Have you ever been stopped at a red light and glanced over at the car resting next to yours? You look at the individual seated in the driver’s seat and wonder where they’re going. Maybe I am the only person out there that is curious about a complete stranger, but I do it all the time. I see people in the mall, on an airplane, at the pump next to me at a gas station, and I am instantly curious about who they are. I never ask, of course, because that would be considered socially awkward, but I have always wanted to. I see dozens of people every day, and I am sure that each and every one of them have a story to tell. Maybe it’s a story of their childhood or their marriage. Maybe it’s a story that no one else would find interesting except those who were present, but it’s their story nonetheless. I’m pretty sure I’ve only had a handful of stories in my life that I’ve just been dying to tell people, and this is one of them.
Last semester I began to entertain a desire I had to study overseas. I knew I would be going to Australia on a mission trip in May and that after that I would just be itching to travel. After many lunch meetings and e-mails with my academic advisor and dean, Dr. Wharton, we finally came up with a plan of doing a service learning internship. The outline of my semester would look different from the other study abroad opportunities we have available here at LeTourneau. Instead of transferring for a semester to another school overseas and then transferring back, I would simply remain a LeTourneau student. I would work in an internship anywhere in the world and take classes online as a non-traditional student. The plan seemed crazy and perfect all at the same time. The only problem was that I didn’t know where to go. That was when the small country of Cambodia came into my life.
A guy named Jeff Davis works with an organization called Marketplace Ministries, and their goal is to reach people with the name of Jesus through the workplace. They turn ordinary businesses into amazing ministry opportunities. Jeff told Dr. Wharton about a small coffee shop that was in Phnom Penh, Cambodia. I have to be honest, when he told me about this opportunity I had to immediately pull out a map to find where Cambodia even was. Oops! I had at least heard of the country, but had no idea it was in Southeast Asia (for those of you who also just realized you didn’t know where it was either). After God opened this door for me, the pieces just began falling into place, and here I am.

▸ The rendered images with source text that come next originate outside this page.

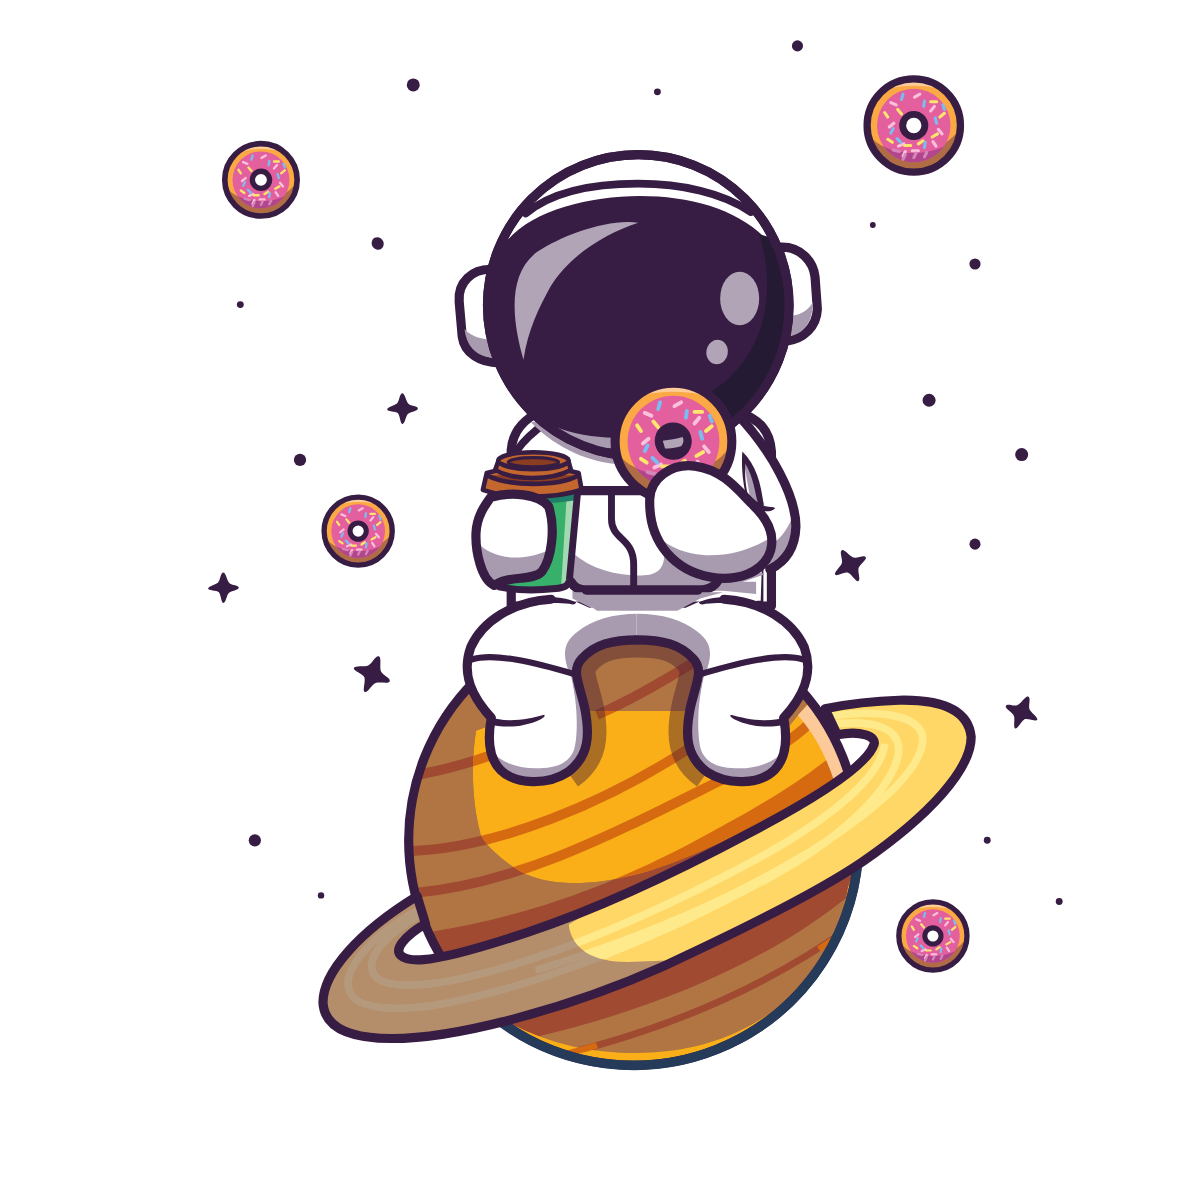
<!DOCTYPE html>
<html lang="en">
<head>
<meta charset="utf-8">
<title>Astronaut on a coffee break</title>
<style>
:root{
  --ink:#371c43; --ink-deep:#241a34; --navy:#263a5a; --paper:#ffffff;
  --suit-shade:#a89bb0; --glass:#b1a4b7;
  --planet:#faaf19; --planet-stripe:#d66a10; --planet-dark:#b17543; --planet-dark-stripe:#a04a32; --planet-glow:#fcc999;
  --ring:#ffd766; --ring-line:#ffea8b; --ring-dark:#b48d6a; --ring-dark-line:#b5997c;
  --dough:#fba945; --dough-light:#fdcc98; --dough-dark:#b06c45; --icing:#e35f9e; --icing-dark:#b1468c;
  --pink:#fbc1dc; --yellow:#fde56e; --blue:#7bbdf0;
  --cup:#36b06a; --cup-light:#a2d9b0; --cup-dark:#1f8069; --lid:#c4672f; --lid-dark:#8a3d22;
}
html,body{margin:0;padding:0;background:var(--paper);overflow:hidden}
.artwork{display:block;width:1200px;height:1200px}
.outline{fill:none;stroke:var(--ink);stroke-width:12;stroke-linecap:round;stroke-linejoin:round}
.suit{fill:var(--paper);stroke:var(--ink);stroke-width:12;stroke-linejoin:round;stroke-linecap:round}
.white{fill:var(--paper)}
.shade{fill:var(--suit-shade)}
.ink{fill:var(--ink)}
.glass{fill:var(--glass)}
.sprinkles{fill:none;stroke-width:4;stroke-linecap:round}
.stripes{fill:none;stroke-width:13}
.ring-lines{fill:none;stroke-width:10}
</style>
</head>
<body>
<svg class="artwork" viewBox="0 0 1568 1568" role="img" aria-label="Cartoon astronaut sitting on a ringed planet, eating a donut and holding a coffee cup">
<defs>
  <clipPath id="clip-icing"><circle r="48"/></clipPath>
  <clipPath id="clip-dough"><circle r="61"/></clipPath>
  <g id="donut">
    <circle r="61" fill="var(--dough)"/>
    <g clip-path="url(#clip-dough)">
      <path d="M-50-40C-30-56 30-56 50-40L40-70H-40Z" fill="var(--dough-light)"/>
      <path d="M-62 6C-45 45 40 45 62 0V70H-62Z" fill="var(--dough-dark)"/>
    </g>
    <circle r="48" fill="var(--icing)"/>
    <path d="M-55 12C-40 44 40 44 55 12V60H-55Z" fill="var(--icing-dark)" clip-path="url(#clip-icing)"/>
    <g class="sprinkles">
      <path stroke="var(--pink)" d="M1-37l7-4M-30-30l7 3M22-19l5-6M-32 2l6-5M32 5l5 6M25 21l4 6M-20 27l7-3M-14 40l3-6M-2 33l8 0" />
      <path stroke="var(--yellow)" d="M-38-17l4 6M-21-21l5 6M22-31h8M34-11l6-5M-34 18l6 4M-12 26h8M-27-2M24 15l7-4M6 24l6-4"/>
      <path stroke="var(--blue)" d="M-16-34l2-7M13-25l1-7M38-27l2 6M-30 10l3-6M30-3l-2-7M-22 17l5 5M14 29l1-7M-2-24"/>
      <path stroke="#d488b9" d="M-27 32l8 2M-14 44l3-6M0 42l3-6M14 41l3-6"/>
    </g>
    <circle r="14.5" fill="var(--paper)" stroke="var(--ink)" stroke-width="9"/>
    <circle r="61" fill="none" stroke="var(--ink)" stroke-width="9.5"/>
  </g>
  <path id="sparkle" class="ink" d="M0-20C3-20 5-8 8-6C11-3 20-4 20 0C20 3 10 4 7 7C4 10 3 20 0 20C-3 20-3 10-6 6C-9 3-20 4-20 1C-20-2-10-4-7-7C-4-10-4-20 0-20Z"/>

  <clipPath id="clip-planet"><circle cx="828" cy="1098" r="294"/></clipPath>
  <path id="lit-side" d="M622 955L650 944L760 929H905L1030 950L1080 890L1140 1000L1092 1018C1000 1075 900 1125 830 1143C770 1158 710 1160 672 1134L628 1090C617 1050 615 1000 622 955Z"/>
  <clipPath id="clip-lit"><path d="M622 955L650 944L760 929H905L1030 950L1080 890L1140 1000L1092 1018C1000 1075 900 1125 830 1143C770 1158 710 1160 672 1134C650 1118 634 1104 628 1090C617 1050 615 1000 622 955Z"/></clipPath>
  <g id="planet-stripes">
    <path d="M548 1012C590 1004 625 994 665 978M536 1112C650 1108 790 1050 905 975M540 1167C680 1155 810 1085 945 1018M780 934C825 915 870 888 912 862M1000 985C1030 970 1050 955 1075 928"/>
  </g>
  <path id="ring-shadow" d="M560 1218C700 1196 810 1150 900 1103C970 1066 1035 1030 1090 985L1130 1010L900 1150L570 1262Z"/>

  <path id="ring-shape" d="M545 1171C470 1217 422 1270 422 1310C424 1345 462 1357 512 1357C600 1357 750 1315 868 1262C980 1210 1070 1165 1127 1126C1215 1065 1269 1005 1269 963C1265 925 1225 914 1175 915C1140 916 1108 920 1078 926L1094 960C1125 954 1146 962 1142 973C1132 1002 1060 1046 980 1088C890 1136 780 1188 690 1218C630 1238 580 1252 553 1254C522 1256 515 1245 526 1231C534 1221 544 1214 556 1207Z"/>
  <clipPath id="clip-ring"><use href="#ring-shape"/></clipPath>
  <clipPath id="clip-ring-lit"><path d="M743 1208C747 1240 775 1257 820 1257L872 1255L900 1300L1300 1100V880H1040V1030Z"/></clipPath>
  <path id="ring-grooves" d="M545 1190C480 1225 448 1270 456 1293C466 1325 540 1322 610 1305C720 1280 860 1225 980 1160C1090 1105 1165 1035 1174 985C1178 950 1140 938 1075 948M548 1196C500 1225 478 1252 488 1272C500 1296 570 1288 630 1272C730 1247 850 1195 950 1143C1065 1085 1150 1022 1156 972M700 1268C850 1222 960 1172 1060 1112C1150 1055 1205 1005 1206 965C1204 935 1150 926 1085 936"/>

  <path id="leg-shape" d="M834 794H770L752 786C690 776 634 803 615 846C602 882 618 912 642 938C637 965 638 990 654 1006C674 1026 716 1026 742 1009C770 988 771 960 764 925C757 893 746 876 760 861C777 842 800 836 834 836Z"/>
  <clipPath id="clip-leg"><use href="#leg-shape"/></clipPath>
  <g id="leg">
    <use href="#leg-shape" class="white"/>
    <g clip-path="url(#clip-leg)">
      <path class="shade" d="M834 802C800 802 775 810 755 825C735 840 735 855 744 880C755 910 756 960 750 980C742 1000 722 1004 700 1004C675 1004 655 996 640 980V1040H800V840H834Z"/>
      <path class="white" d="M690 884L746 882C752 910 753 950 748 980L690 990Z"/>
    </g>
    <path class="outline" d="M720 783C670 786 630 812 615 846C602 882 618 912 642 938C637 965 638 990 654 1006C674 1026 716 1026 742 1009C770 988 771 960 764 925C757 893 746 876 760 861C777 842 800 836 834 836"/>
    <path class="ink" d="M700 780C720 779 740 781 753 787C751 791 748 790 744 789C725 787 712 788 700 790Z"/>
    <path class="outline" stroke-width="8" style="stroke-width:8" d="M616 862C645 852 700 866 751 881"/>
    <path class="ink" d="M634 935C660 946 690 940 711 934C713 936 710 938 706 940C685 950 660 952 638 946Z"/>
  </g>

  <clipPath id="clip-helmet"><circle cx="834" cy="399" r="198"/></clipPath>
  <path id="hand-right" d="M849 652C850 626 876 605 908 609C945 614 964 640 984 660C1006 681 1012 700 1007 719C998 750 960 760 928 754C885 746 847 712 849 652Z"/>
  <clipPath id="clip-hand-right"><use href="#hand-right"/></clipPath>
  <path id="hand-left" d="M641 650C667 642 704 645 717 662C726 690 721 730 708 747C696 760 664 751 646 765C628 757 621 718 622 696C623 675 633 661 641 650Z"/>
  <clipPath id="clip-hand-left"><use href="#hand-left"/></clipPath>
  <path id="arm-right" d="M962 540C1010 590 1040 650 1040 688C1039 716 1026 734 1006 744L900 740V600Z"/>
  <clipPath id="clip-arm-right"><use href="#arm-right"/></clipPath>
  <path id="cup-body" d="M645 640L755 640L744 758C743 766 736 768 726 769C700 772 672 771 652 767Z"/>
  <clipPath id="clip-cup"><use href="#cup-body"/></clipPath>
</defs>

<rect width="1568" height="1568" fill="var(--paper)"/>

<g id="sky-dots" class="ink">
  <circle cx="540" cy="111" r="8.5"/><circle cx="859" cy="120" r="4.5"/><circle cx="1042" cy="60" r="7.3"/>
  <path d="M487 313C490 308 499 309 501 316C503 323 497 328 492 326C486 324 484 318 487 313Z"/>
  <circle cx="314" cy="398" r="4.5"/><circle cx="1140.500" cy="294" r="3.8"/>
  <circle cx="1274" cy="345" r="7.3"/><circle cx="1214" cy="523" r="8.5"/><circle cx="1335" cy="594" r="8.5"/>
  <circle cx="392" cy="601" r="8"/><circle cx="1274" cy="711" r="7.2"/><circle cx="333" cy="1098" r="8"/>
  <circle cx="419.500" cy="1170" r="4.2"/><circle cx="1290" cy="1098" r="4.5"/><circle cx="1384" cy="1178" r="4.5"/>
</g>

<g id="sky-sparkles">
  <use href="#sparkle" transform="translate(526 534)"/>
  <use href="#sparkle" transform="translate(292 768)"/>
  <use href="#sparkle" transform="translate(486 881) rotate(22) scale(1.25)"/>
  <use href="#sparkle" transform="translate(1111 739) rotate(-28) scale(1.15)"/>
  <use href="#sparkle" transform="translate(1335 931) rotate(-20) scale(-1.12 1.12) rotate(-42)"/>
</g>

<g id="floating-donuts">
  <use href="#donut" transform="translate(341 235) scale(.775)"/>
  <use href="#donut" transform="translate(1194 164)"/>
  <use href="#donut" transform="translate(468 694) scale(.73)"/>
  <use href="#donut" transform="translate(1219 1223) scale(.73)"/>
</g>

<g id="planet">
  <circle cx="828" cy="1098" r="294" fill="var(--planet-dark)"/>
  <g clip-path="url(#clip-planet)">
    <use href="#planet-stripes" class="stripes" stroke="var(--planet-dark-stripe)"/>
    <use href="#ring-shadow" fill="var(--planet-dark-stripe)"/>
    <g clip-path="url(#clip-lit)">
      <use href="#lit-side" fill="var(--planet)"/>
      <path d="M622 955H700V1134H672C650 1118 634 1104 628 1090Z" fill="var(--planet)"/>
      <use href="#planet-stripes" class="stripes" stroke="var(--planet-stripe)"/>
      <use href="#ring-shadow" fill="var(--planet-stripe)"/>
      <path d="M1042 934L1062 915C1085 942 1102 970 1113 1003L1089 1018C1078 985 1063 958 1042 934Z" fill="var(--planet-glow)"/>
    </g>
    <path d="M640 1342C820 1302 980 1225 1130 1120V1150L1112 1168C1000 1260 850 1320 700 1355Z" fill="var(--planet-dark-stripe)"/>
    <path d="M735 1378C870 1345 1000 1290 1110 1212" fill="none" stroke="var(--planet-dark-stripe)" stroke-width="9"/>
    <path d="M668 1338C720 1364 770 1376 832 1376C985 1376 1090 1280 1108 1160L1114 1140H1140V1410H660Z" fill="var(--planet)"/>
    <path d="M735 1378C750 1374 765 1371 780 1366M1070 1240L1100 1220" fill="none" stroke="var(--planet-stripe)" stroke-width="8"/>
    <path d="M742 1009C772 988 773 960 766 925C759 893 748 876 762 861C777 842 800 836 833 836C866 836 889 842 904 861C918 876 907 893 900 925C893 960 894 988 924 1009" fill="none" stroke="#4b2233" stroke-width="46" opacity=".45"/>
  </g>
  <circle cx="828" cy="1098" r="294" fill="none" stroke="var(--ink)" stroke-width="12"/>
  <path d="M1122 1098A294 294 0 0 1 640 1324" fill="none" stroke="var(--navy)" stroke-width="12.500"/>
</g>

<g id="planet-ring">
  <use href="#ring-shape" fill="var(--ring-dark)"/>
  <g clip-path="url(#clip-ring)">
    <use href="#ring-grooves" class="ring-lines" stroke="var(--ring-dark-line)"/>
    <g clip-path="url(#clip-ring-lit)">
      <use href="#ring-shape" fill="var(--ring)"/>
      <use href="#ring-grooves" class="ring-lines" stroke="var(--ring-line)"/>
    </g>
  </g>
  <use href="#ring-shape" class="outline"/>
</g>

<g id="backpack">
  <path class="suit" d="M668 792V588C670 562 685 548 705 538H965C992 548 1006 562 1008 590V792Z"/>
  <path class="outline" style="stroke-width:9" d="M993 745V790"/>
</g>

<g id="torso">
  <path class="white" d="M676 590L720 548H960L1000 600L994 785H676Z"/>
  <path class="outline" style="stroke-width:10" d="M676 588C686 573 700 562 714 552"/>
  <path class="shade" d="M748 772H945L988 776V760H940L885 798H780L748 782Z"/>
  <path class="shade" d="M748 722C772 744 805 752 838 752C860 752 868 742 868 724L1000 750L940 771H762L748 762Z"/>
  <path class="outline" d="M752 641H850M746 760C750 768 757 771 766 771H912C926 771 933 767 938 759"/>
  <path class="outline" style="stroke-width:9" d="M799 645V678C799 706 828 702 828 738V768"/>
</g>

<g id="upper-arm">
  <use href="#arm-right" class="white"/>
  <path class="shade" clip-path="url(#clip-arm-right)" d="M1042 655C1034 690 1018 705 1008 712L990 760H1060V655Z"/>
  <path class="shade" d="M970 592C990 612 990 640 999 660L980 650Z"/>
  <path class="outline" d="M962 540C1010 590 1040 650 1040 688C1039 716 1026 734 1006 744"/>
  <path class="ink" d="M970 590C968 615 972 635 976 655C988 668 1004 672 1013 664C1010 662 1004 663 998 661C994 630 988 608 970 590ZM974 606C985 625 986 642 990 656L977 646C974 633 973 620 974 606Z" fill-rule="evenodd"/>
</g>

<g id="helmet">
  <path class="suit" d="M645 352C616 350 598 370 600 394L604 440C607 461 627 475 655 474Z"/>
  <path class="shade" d="M607 430C616 440 628 443 642 444L650 468C626 468 610 456 607 430Z"/>
  <path class="suit" d="M1018 323C1046 321 1063 342 1065 362L1068 404C1067 426 1051 443 1026 446Z"/>
  <path class="shade" d="M1062 395C1056 406 1046 411 1034 413L1028 440C1048 438 1062 424 1062 395Z"/>
  <path class="shade" d="M694 552C730 588 770 604 812 607V590L720 545Z"/>
  <circle class="suit" cx="834" cy="399" r="197"/>
  <g clip-path="url(#clip-helmet)">
    <path class="ink" d="M632 345C650 338 655 326 662 315C695 275 770 256 836 256C905 256 970 275 1006 318L1040 340V610H630Z"/>
    <path d="M992 306C1006 350 1008 405 985 450C970 480 945 505 915 520L940 560L1040 500V320Z" fill="var(--ink-deep)"/>
    <path d="M712 552C740 562 775 567 830 556V620H700Z" fill="var(--ink)"/>
    <path class="shade" d="M722 556C750 568 775 571 802 572V586C775 586 742 576 722 556Z"/>
  </g>
  <path class="outline" style="stroke-width:10" d="M687 279C722 250 775 240 834 240C890 240 945 252 981 277"/>
  <circle class="outline" cx="834" cy="399" r="197"/>
  <path class="glass" d="M834 291C795 285 733 308 702 329C664 357 668 415 684 470C690 430 704 403 719 375C743 335 790 305 834 291Z"/>
  <ellipse class="glass" cx="966.500" cy="390" rx="25.500" ry="35"/>
  <ellipse class="glass" cx="937" cy="460" rx="14" ry="16" transform="rotate(10 937 460)"/>
</g>

<g id="held-donut">
  <use href="#donut" transform="translate(880 577) scale(1.25)"/>
  <circle class="ink" cx="879.500" cy="576" r="24"/>
  <path class="glass" d="M866 576C875 575 884 573 892 571C894 575 893 580 890 583C883 585 875 586 869 586Z"/>
</g>

<g id="right-hand">
  <use href="#hand-right" class="white"/>
  <path class="shade" clip-path="url(#clip-hand-right)" d="M850 690C880 732 950 738 1008 702V770H850Z"/>
  <use href="#hand-right" class="outline"/>
</g>

<g id="legs">
  <use href="#leg"/>
  <use href="#leg" transform="translate(1666 0) scale(-1 1)"/>
  <path class="shade" d="M748 774H945L915 782L885 798H780Z"/>
  <path class="outline" d="M766 771H912"/>
</g>

<g id="coffee-cup">
  <use href="#cup-body" fill="var(--cup)"/>
  <g clip-path="url(#clip-cup)">
    <path d="M741 640H756L744 770H733Z" fill="var(--cup-light)"/>
    <path d="M715 645H760V652C745 655 730 657 715 657Z" fill="var(--cup-dark)"/>
    <path d="M650 763C690 769 720 768 745 762V775H650Z" fill="var(--cup-dark)"/>
  </g>
  <use href="#cup-body" class="outline" style="stroke-width:9"/>
  <g id="cup-lid" stroke="var(--ink)" stroke-width="6" stroke-linejoin="round" fill="var(--lid)">
    <path d="M636 618C670 608 720 608 756 618L760 640C725 652 665 652 631 640Z"/>
    <path d="M636 621C665 636 730 636 756 621" fill="var(--lid-dark)"/>
    <path d="M652 600C675 592 720 592 742 600L746 614C720 628 670 628 647 614Z"/>
    <ellipse cx="697" cy="602" rx="46" ry="11"/>
    <ellipse cx="697" cy="604" rx="33" ry="6" fill="var(--lid-dark)" stroke-width="4"/>
  </g>
</g>

<g id="left-hand">
  <use href="#hand-left" class="white"/>
  <path class="shade" clip-path="url(#clip-hand-left)" d="M622 708C650 736 690 732 724 716V780H622Z"/>
  <use href="#hand-left" class="outline"/>
</g>
</svg>
</body>
</html>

My semester started August 23 and will look a little something like this: I am enrolled in two online classes, a Bible and a science course. I will be done with both of these classes at the end of September (6 hours done). On September 15, I will be flying out of Shreveport to head to Frankfurt, Germany. I have two cousins that live in Rothenburg, and so I will be spending 9 days with them. I will come back to the states for packing and goodbyes and finish off my two online courses. Then I will begin two more classes online, a business and another science course (6 more hours, done). On October 3, I will fly out of Houston, where my parents live, and two days later I will arrive in Phnom Penh, Cambodia. I will spend two months working in a coffee shop with women who have been released from sex-trafficking (a huge problem in Cambodia). I will learn about the people through involvement in the coffee shop and the local church. I will learn the basics of the language as I take up to 10 hours of language class with a private tutor each week. I will be involved in the culture completely as I visit the marketplace to buy food that I will prepare for myself every night. I will become more business-minded as I research marketing possibilities for the shop and try to discover the best way possible for the business to run more efficiently. Most importantly, I will come closer to figuring out what it means to serve God in a business that serves others. Through this internship I will be satisfying the requirements of my business internship and a special topics class we are titling 'Business as Mission' (another 6 hours, done). I will fly back to the states on December 3 and then finish off my two online courses. It's an unbelievable opportunity.
My name is Danae Luckert, and this is just the beginning of my story.